What to work on - From the listing below, reproduce word for word the part that opens with the line containing "block; width: 1072px;" and closes with the line containing "68C380 68 387"; reproduce nothing else.

Dataset content -

▬▬▬

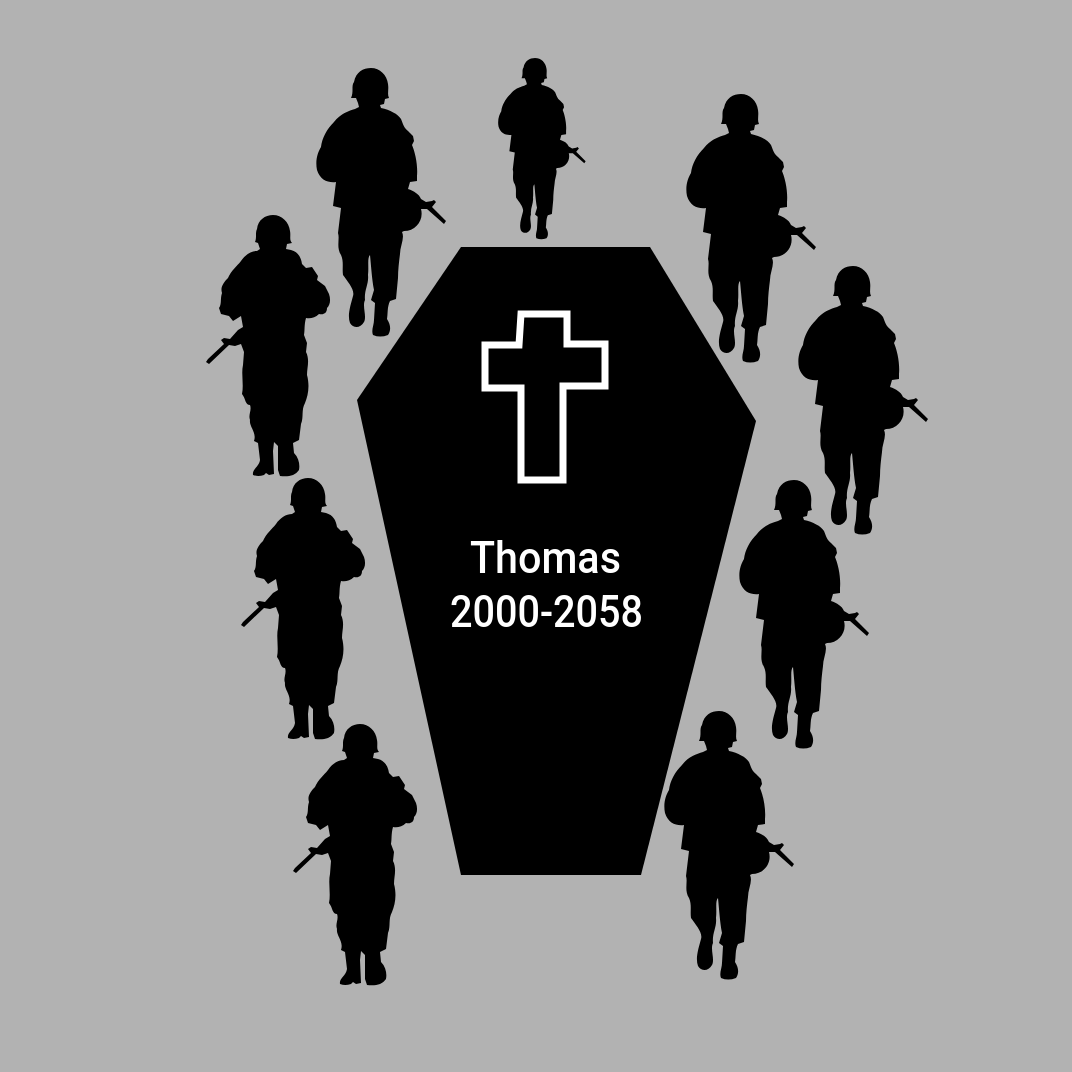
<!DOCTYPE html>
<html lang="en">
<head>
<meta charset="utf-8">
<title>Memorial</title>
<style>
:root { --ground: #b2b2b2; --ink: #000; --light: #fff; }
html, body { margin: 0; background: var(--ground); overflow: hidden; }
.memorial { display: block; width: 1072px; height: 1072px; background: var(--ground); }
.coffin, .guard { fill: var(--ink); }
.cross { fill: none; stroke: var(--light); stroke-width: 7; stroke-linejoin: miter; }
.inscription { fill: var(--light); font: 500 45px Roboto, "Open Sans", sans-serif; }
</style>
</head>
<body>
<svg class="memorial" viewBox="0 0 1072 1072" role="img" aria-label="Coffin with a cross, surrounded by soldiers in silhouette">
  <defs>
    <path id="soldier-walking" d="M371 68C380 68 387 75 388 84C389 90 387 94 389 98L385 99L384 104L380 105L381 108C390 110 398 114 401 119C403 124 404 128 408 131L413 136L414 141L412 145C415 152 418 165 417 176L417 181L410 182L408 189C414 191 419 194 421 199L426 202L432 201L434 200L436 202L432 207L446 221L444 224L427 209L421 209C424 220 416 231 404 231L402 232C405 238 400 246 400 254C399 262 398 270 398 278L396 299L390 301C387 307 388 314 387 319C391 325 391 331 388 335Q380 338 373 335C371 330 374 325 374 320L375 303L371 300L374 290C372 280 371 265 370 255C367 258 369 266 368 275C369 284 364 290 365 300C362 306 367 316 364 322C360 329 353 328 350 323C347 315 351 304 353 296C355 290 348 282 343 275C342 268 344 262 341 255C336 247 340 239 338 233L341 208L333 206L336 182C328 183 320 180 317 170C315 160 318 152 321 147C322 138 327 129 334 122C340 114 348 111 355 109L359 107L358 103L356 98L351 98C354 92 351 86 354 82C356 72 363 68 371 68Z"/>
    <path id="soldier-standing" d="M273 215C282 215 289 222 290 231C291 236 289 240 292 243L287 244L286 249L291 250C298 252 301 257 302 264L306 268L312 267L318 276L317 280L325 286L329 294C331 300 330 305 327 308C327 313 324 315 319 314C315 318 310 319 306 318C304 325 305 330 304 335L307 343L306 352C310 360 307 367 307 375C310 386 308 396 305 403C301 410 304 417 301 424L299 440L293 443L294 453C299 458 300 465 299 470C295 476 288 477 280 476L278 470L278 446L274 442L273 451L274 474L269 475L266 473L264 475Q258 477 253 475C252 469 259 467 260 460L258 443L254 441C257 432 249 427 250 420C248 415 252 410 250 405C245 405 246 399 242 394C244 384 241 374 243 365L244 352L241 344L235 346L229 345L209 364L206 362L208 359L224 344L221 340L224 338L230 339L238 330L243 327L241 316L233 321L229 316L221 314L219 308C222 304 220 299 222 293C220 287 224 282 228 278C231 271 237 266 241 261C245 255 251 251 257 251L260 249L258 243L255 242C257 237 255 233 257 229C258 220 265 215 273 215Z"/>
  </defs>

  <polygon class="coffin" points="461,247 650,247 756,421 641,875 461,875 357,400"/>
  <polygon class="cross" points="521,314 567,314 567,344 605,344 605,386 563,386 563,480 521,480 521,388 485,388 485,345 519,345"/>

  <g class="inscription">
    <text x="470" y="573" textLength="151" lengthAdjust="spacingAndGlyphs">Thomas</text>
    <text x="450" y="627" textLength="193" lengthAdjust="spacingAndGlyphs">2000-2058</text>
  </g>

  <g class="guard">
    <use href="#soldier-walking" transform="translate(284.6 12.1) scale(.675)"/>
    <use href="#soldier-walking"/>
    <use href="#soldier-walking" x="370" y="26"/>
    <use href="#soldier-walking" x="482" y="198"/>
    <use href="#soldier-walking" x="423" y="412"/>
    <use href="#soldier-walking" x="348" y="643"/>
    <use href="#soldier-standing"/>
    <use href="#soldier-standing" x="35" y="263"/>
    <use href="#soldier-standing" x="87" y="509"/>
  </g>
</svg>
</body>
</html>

▬▬▬

Response below -
.memorial { display: block; width: 1072px; height: 1072px; background: var(--ground); }
.coffin, .guard { fill: var(--ink); }
.cross { fill: none; stroke: var(--light); stroke-width: 7; stroke-linejoin: miter; }
.inscription { fill: var(--light); font: 500 45px Roboto, "Open Sans", sans-serif; }
</style>
</head>
<body>
<svg class="memorial" viewBox="0 0 1072 1072" role="img" aria-label="Coffin with a cross, surrounded by soldiers in silhouette">
  <defs>
    <path id="soldier-walking" d="M371 68C380 68 387 75 388 84C389 90 387 94 389 98L385 99L384 104L380 105L381 108C390 110 398 114 401 119C403 124 404 128 408 131L413 136L414 141L412 145C415 152 418 165 417 176L417 181L410 182L408 189C414 191 419 194 421 199L426 202L432 201L434 200L436 202L432 207L446 221L444 224L427 209L421 209C424 220 416 231 404 231L402 232C405 238 400 246 400 254C399 262 398 270 398 278L396 299L390 301C387 307 388 314 387 319C391 325 391 331 388 335Q380 338 373 335C371 330 374 325 374 320L375 303L371 300L374 290C372 280 371 265 370 255C367 258 369 266 368 275C369 284 364 290 365 300C362 306 367 316 364 322C360 329 353 328 350 323C347 315 351 304 353 296C355 290 348 282 343 275C342 268 344 262 341 255C336 247 340 239 338 233L341 208L333 206L336 182C328 183 320 180 317 170C315 160 318 152 321 147C322 138 327 129 334 122C340 114 348 111 355 109L359 107L358 103L356 98L351 98C354 92 351 86 354 82C356 72 363 68 371 68Z"/>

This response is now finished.